Top Senator Demands Palestinians Change ‘Martyr Payments’ Laws as Taylor Force Act Moves Closer to Potential Passage
As the Senate Foreign Relations Committee prepares to pass a bill that would massively cut aid to the Palestinian Authority (PA) until it ends its $300 million in annual payments to convicted terrorists and their families, one of the legislation’s leading advocates has said that the PA must change its own laws regarding the payments as a condition for continued US assistance.
“PA money is going to be cut off until they change their laws basically rewarding people for being terrorists,” Senator Lindsey Graham (R-SC) told The Weekly Standard (TWS) on Monday. In September 2016, Graham introduced the Taylor Force Act — named for the American fatality in a March 2016 terrorist attack in Israel — which is now set to be comfortably passed by the Foreign Relations Committee before the August recess.
“We have gotten the bill in a place where it’s going to receive overwhelming support,” Sen. Bob Corker (R-TN) told TWS.
A spokesperson for the National Security Council expressed support for the legislation as well. “The Taylor Force Act correctly identifies a significant issue and offers an option to address a major issue of concern,” the spokesperson said.

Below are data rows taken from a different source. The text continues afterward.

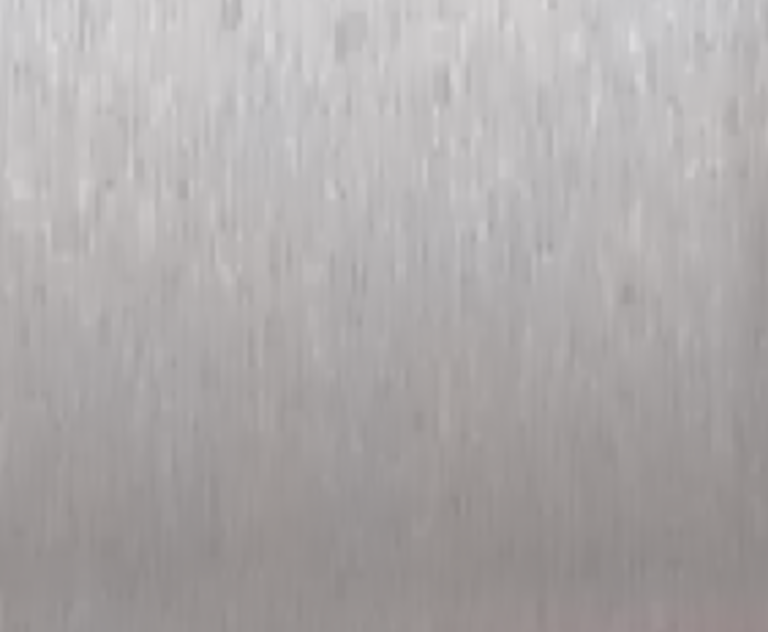
Reproduce this texture procedurally as a Shadertoy shader.

```glsl
// Brushed steel under soft light: a vertical tone ramp, darker at the right edge,
// overlaid with short, patchy vertical streaks whose ends snap to a square block grid.
// Streak contrast grows toward the light; shadows turn slightly warm and pink.

const float SHADOW_TONE = 0.558;      // darkest level of the ramp
const float RAMP_SLOPE = 0.325;       // brightening per canvas height
const float RAMP_BEND = 0.055;        // flattening of the ramp near the top
const float RAMP_START = 0.12;        // height where the ramp begins
const float RAMP_SOFTNESS = 0.05;     // rounding of the ramp's foot
const float FLOOR_LIFT = 0.016;       // faint bounce light at the bottom
const float SIDE_FALL = 0.022;        // slow darkening from left to right
const float EDGE_SHADE = 0.060;       // quick darkening at the right edge
const float STREAK_DARK_AMP = 0.030;  // streak contrast in the shadows
const float STREAK_LIGHT_AMP = 0.105; // streak contrast in the light
const float MOTTLE_AMP = 0.018;       // broad cloudy unevenness
const float BLOCK_AMP = 0.008;        // tone steps between blocks
const float TINT_AMP = 0.009;         // drift between warm and cool
const float GATE_BASE = 0.30;         // streak strength in the calmest blocks
const float GATE_GAIN = 1.60;         // extra strength in the busiest blocks
const vec3 SHADOW_TINT = vec3(0.014, -0.006, -0.008);
const vec3 LIGHT_TINT = vec3(0.003, -0.003, 0.002);
const vec3 PINK_TINT = vec3(0.020, -0.006, 0.000);

const float BLOCKS = 30.0;                   // blocks per canvas height
const vec2 FINE_STREAKS = vec2(116.0, 15.0); // cells per height: across, along
const vec2 MID_STREAKS = vec2(68.0, 15.0);
const vec2 WIDE_STREAKS = vec2(30.0, 7.5);

// Integer hash of a lattice cell, 0 to 1
float hash(ivec2 cell) {
    uint n = uint(cell.x) * 1597334677u ^ uint(cell.y) * 3812015801u;
    n = (n ^ (n >> 16)) * 2246822519u;
    n = (n ^ (n >> 13)) * 3266489917u;
    return float((n ^ (n >> 16)) >> 8) / 16777216.0;
}

// Value noise, 0 to 1; a small softness leaves flat cells with narrow borders
float cellNoise(vec2 p, float softness) {
    ivec2 c = ivec2(floor(p));
    vec2 f = smoothstep(0.5 - 0.5 * softness, 0.5 + 0.5 * softness, fract(p));
    float low = mix(hash(c), hash(c + ivec2(1, 0)), f.x);
    float high = mix(hash(c + ivec2(0, 1)), hash(c + ivec2(1, 1)), f.x);
    return mix(low, high, f.y);
}

// Smooth cloudy noise, -0.5 to 0.5
float cloud(vec2 p) {
    return cellNoise(p, 1.0) - 0.5;
}

// Dashes along one column; half-cell shifts keep their ends on the block grid
float column(int id, float y) {
    y += 0.5 * floor(6.0 * hash(ivec2(id, -91)));
    int row = int(floor(y));
    float blend = smoothstep(0.30, 0.70, fract(y));
    return mix(hash(ivec2(id, row)), hash(ivec2(id, row + 1)), blend) - 0.5;
}

// Vertical streaks, blended between neighbouring columns
float streaks(vec2 p) {
    int id = int(floor(p.x));
    float blend = smoothstep(0.08, 0.92, fract(p.x));
    return mix(column(id, p.y), column(id + 1, p.y), blend);
}

// Large-scale light on the sheet
float sheetLight(vec2 uv) {
    float d = uv.y - RAMP_START;
    float ramp = 0.5 * (d + sqrt(d * d + RAMP_SOFTNESS * RAMP_SOFTNESS));
    float tone = SHADOW_TONE + RAMP_SLOPE * ramp - RAMP_BEND * ramp * ramp;
    tone += FLOOR_LIFT * (1.0 - smoothstep(0.0, 0.13, uv.y));
    tone -= SIDE_FALL * (uv.x - 0.45);
    tone -= EDGE_SHADE * smoothstep(0.92, 1.0, uv.x) * smoothstep(0.0, 0.7, uv.y);
    return tone;
}

void mainImage(out vec4 fragColor, in vec2 fragCoord) {
    vec2 uv = fragCoord / iResolution.xy;
    vec2 p = fragCoord / iResolution.y;

    // Light, cloudy unevenness and faint block steps
    float tone = sheetLight(uv);
    float lightness = smoothstep(0.55, 0.81, tone);
    tone += MOTTLE_AMP * (0.5 * cloud(p * vec2(5.0, 4.0) + 17.0)
                        + 0.5 * cloud(p * vec2(14.0, 11.0) + 43.0));
    tone += BLOCK_AMP * (cellNoise(p * BLOCKS + 211.0, 0.4) - 0.5);

    // Brushed grain, strong in some blocks and nearly absent in others
    float patchiness = cellNoise(p * BLOCKS + 131.0, 0.4);
    float gate = GATE_BASE + GATE_GAIN * patchiness * patchiness;
    float grain = 0.62 * streaks(p * FINE_STREAKS)
                + 0.45 * streaks(p * MID_STREAKS + vec2(300.0, 50.0));
    grain = grain * gate + 0.24 * streaks(p * WIDE_STREAKS + vec2(700.0, 90.0));
    tone += grain * mix(STREAK_DARK_AMP, STREAK_LIGHT_AMP, lightness);

    // Tint: warm shadows, neutral lights, pink lower right corner
    vec3 color = vec3(tone) + mix(SHADOW_TINT, LIGHT_TINT, lightness);
    float drift = cloud(p * vec2(7.0, 5.0) + 71.0);
    color += TINT_AMP * drift * vec3(1.0, 0.0, -1.0);
    color += PINK_TINT * smoothstep(0.45, 0.9, uv.x) * (1.0 - smoothstep(0.0, 0.08, uv.y));

    fragColor = vec4(clamp(color, 0.0, 1.0), 1.0);
}
```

The issue of the PA’s ongoing policy of “martyr payments” has emerged as the main stumbling block in the initial attempts of President Donald Trump to revive direct talks between Israel and the Palestinians. PA President Mahmoud Abbas — who assured Trump in Washington, DC in May that Palestinian children were being raised in a “culture of peace” — earlier this month pledged to retain the policy even if doing so cost him his office.
“Even if I will have to leave my position, I will not compromise on the salary (rawatib) of a martyr (Shahid) or a prisoner, as I am the president of the entire Palestinian people, including the prisoners, the martyrs, the injured, the expelled, and the uprooted,” a July 5 Facebook statement published in Abbas’ name declared.
The Foreign Relations Committee will likely tweak the bill before approving it, with a careful eye on any remaining loopholes. Last week, former US government officials Elliott Abrams and Daniel Shapiro testified before the committee in favor of the Taylor Force Act, offering further suggestions intended — as Shapiro put it — to “effectively advance the goal of ending Palestinian payments to terrorist prisoners, while avoiding unintended harm to other US and Israeli interests.”